In irony worthy of Shakespeare, out-of-school suspensions have typically been used as punishment for students who are truant (absent from school without parental consent) or chronically absent (missing 10% or more of school days). Given that the goal is to keep students in school and academically engaged, a few states have banned this practice. A recent JESPAR article examined the effects of this ban on absence rates in Arkansas, which established a law in 2013 banning out-of-school suspensions. The state offered no training to schools, and each was left to make its own way with the policy change. Although out-of-school suspensions were banned, other punishments were allowed to continue, including in-school suspension, which takes a student out of the regular classroom for a time but allows them to continue their work elsewhere.
Using data from all K-12 Arkansas public schools, researchers compared the attendance of truant and non-truant students between 2012–13 (pre-policy) and 2013–14 (post-policy) to see if there were any dramatic changes in attendance for truant students that did not occur with non-truant students. Subjects were limited to grades 7-12, in which 96% of truancy occurs.
Researchers found that compliance with the law was low, particularly in disadvantaged schools, with only 1/3 of all schools complying. Among schools that did comply, there was no evidence of change in student behavior after the policy went into effect. Three key findings were:
- Policy alone is not enough to change behavior—implementation of a policy must be overseen and reinforced.

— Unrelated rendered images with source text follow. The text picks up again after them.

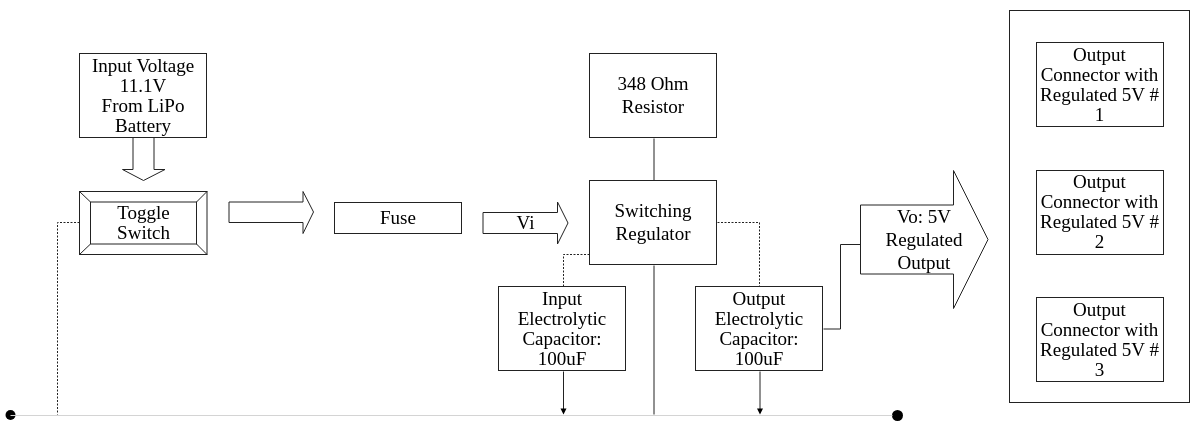
<!DOCTYPE html>
<html lang="en">
<head>
<meta charset="utf-8">
<title>5V regulator block diagram</title>
<style>
:root { --ink: #000; --stroke: #222; --paper: #fff; --ground: #d4d4d4; }
* { box-sizing: border-box; }
body { margin: 0; background: var(--paper); }
.diagram {
  position: relative; width: 1200px; height: 431px; overflow: hidden;
  background: var(--paper); color: var(--ink);
  font: 19px/22.7px "Liberation Serif", "Times New Roman", serif;
  text-align: center;
}
.wiring { position: absolute; left: 0; top: 0; }
.wire, .shape { fill: none; stroke: var(--stroke); stroke-width: 1; }
.shape { fill: var(--paper); }
.dotted { stroke-dasharray: 2 1.5; }
.ground { stroke: var(--ground); }
.solid { fill: var(--ink); }
.node {
  display: flex; justify-content: center; align-items: center;
  width: 128px; height: 85px;
  border: 1px solid var(--stroke); white-space: nowrap;
}
.diagram > .node, .label { position: absolute; }
.snug { line-height: 20px; }
.label { display: flex; justify-content: center; align-items: center; white-space: nowrap; }
.input-voltage { left: 79px; top: 53px; }
.diagram > .toggle-switch { left: 90px; top: 202px; width: 107px; height: 42px; border: 0; }
.diagram > .fuse { left: 334px; top: 202px; height: 32px; }
.resistor { left: 589px; top: 53px; }
.regulator { left: 589px; top: 180px; padding-top: 1px; }
.input-capacitor { left: 498px; top: 286px; }
.output-capacitor { left: 695px; top: 286px; }
.vi { left: 483px; top: 212px; width: 85px; height: 22px; }
.vo { left: 861px; top: 206px; width: 126px; height: 69px; }
.outputs {
  position: absolute; left: 1009px; top: 10px; width: 181px; height: 393px;
  display: flex; flex-direction: column; align-items: center; gap: 42.5px;
  padding-top: 31px; border: 1px solid var(--stroke);
}
</style>
</head>
<body>
<main class="diagram">
  <svg class="wiring" width="1200" height="431" viewBox="0 0 1200 431" aria-hidden="true">
    <circle class="solid" cx="10.5" cy="415" r="5"/>
    <circle class="solid" cx="897.5" cy="415.5" r="5.5"/>
    <g transform="translate(.5 .5)">
      <path class="wire ground" d="M10 415H892"/>
      <path class="wire dotted" d="M79 222H57V414M589 254H563V286M717 222H759V286"/>
      <path class="wire" d="M653.5 138V180M653.5 265V414M563 371V409M759.5 371V409M823 328.5H840V244H860"/>
      <path class="solid" d="M560 408H566L563 414ZM756.5 408H762.5L759.5 414Z"/>
      <path class="shape" d="M132.5 137V169H122L143 180L164.5 169H153.5V137"/>
      <path class="shape" d="M228.5 201.5H302.5V191L313 211.5L302.5 233V222H228.5Z"/>
      <path class="shape" d="M482.5 212H557V201.5L567.5 222.5L557 243.5V233H482.5Z"/>
      <path class="shape" d="M860 204.5H953V170L987.5 239L953 308V273.5H860Z"/>
      <rect class="shape" x="79" y="191" width="127.5" height="63"/>
      <rect class="shape" x="90" y="201.5" width="106" height="42"/>
      <path class="wire" d="M79 191L90 201.5M206.5 191L196 201.5M79 254L90 243.5M206.5 254L196 243.5"/>
    </g>
  </svg>

  <div class="node snug input-voltage"><span>Input Voltage<br>11.1V<br>From LiPo<br>Battery</span></div>
  <div class="node snug toggle-switch"><span>Toggle<br>Switch</span></div>
  <div class="node fuse">Fuse</div>
  <div class="label vi">Vi</div>
  <div class="node resistor"><span>348 Ohm<br>Resistor</span></div>
  <div class="node regulator"><span>Switching<br>Regulator</span></div>
  <div class="node snug input-capacitor"><span>Input<br>Electrolytic<br>Capacitor:<br>100uF</span></div>
  <div class="node snug output-capacitor"><span>Output<br>Electrolytic<br>Capacitor:<br>100uF</span></div>
  <div class="label vo"><span>Vo: 5V<br>Regulated<br>Output</span></div>

  <section class="outputs">
    <div class="node snug"><span>Output<br>Connector with<br>Regulated 5V #<br>1</span></div>
    <div class="node snug"><span>Output<br>Connector with<br>Regulated 5V #<br>2</span></div>
    <div class="node snug"><span>Output<br>Connector with<br>Regulated 5V #<br>3</span></div>
  </section>
</main>
</body>
</html>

- When policies change, schools must be evaluated regarding whether their resources are sufficient to enforce this change, or whether they need support or training in order to be able to comply.
- High-level policy changes need to be followed by quantitative and qualitative evaluation to assess key outcomes and compliance.
In addition, researchers reflected that perhaps because there was still other punishment, truancy continued. They stated that punishment does not address the root causes as to why students are truant, and that student outcomes might not change if schools simply replace out-of-school suspensions with other types of punishment.
Source: Anderson, K. P., Egalite, A. J., & Mills, J. N. (2019). Discipline reform: the impact of a statewide ban on suspensions for truancy. Journal of Education for Students Placed at Risk (JESPAR), 24(1), 68–91.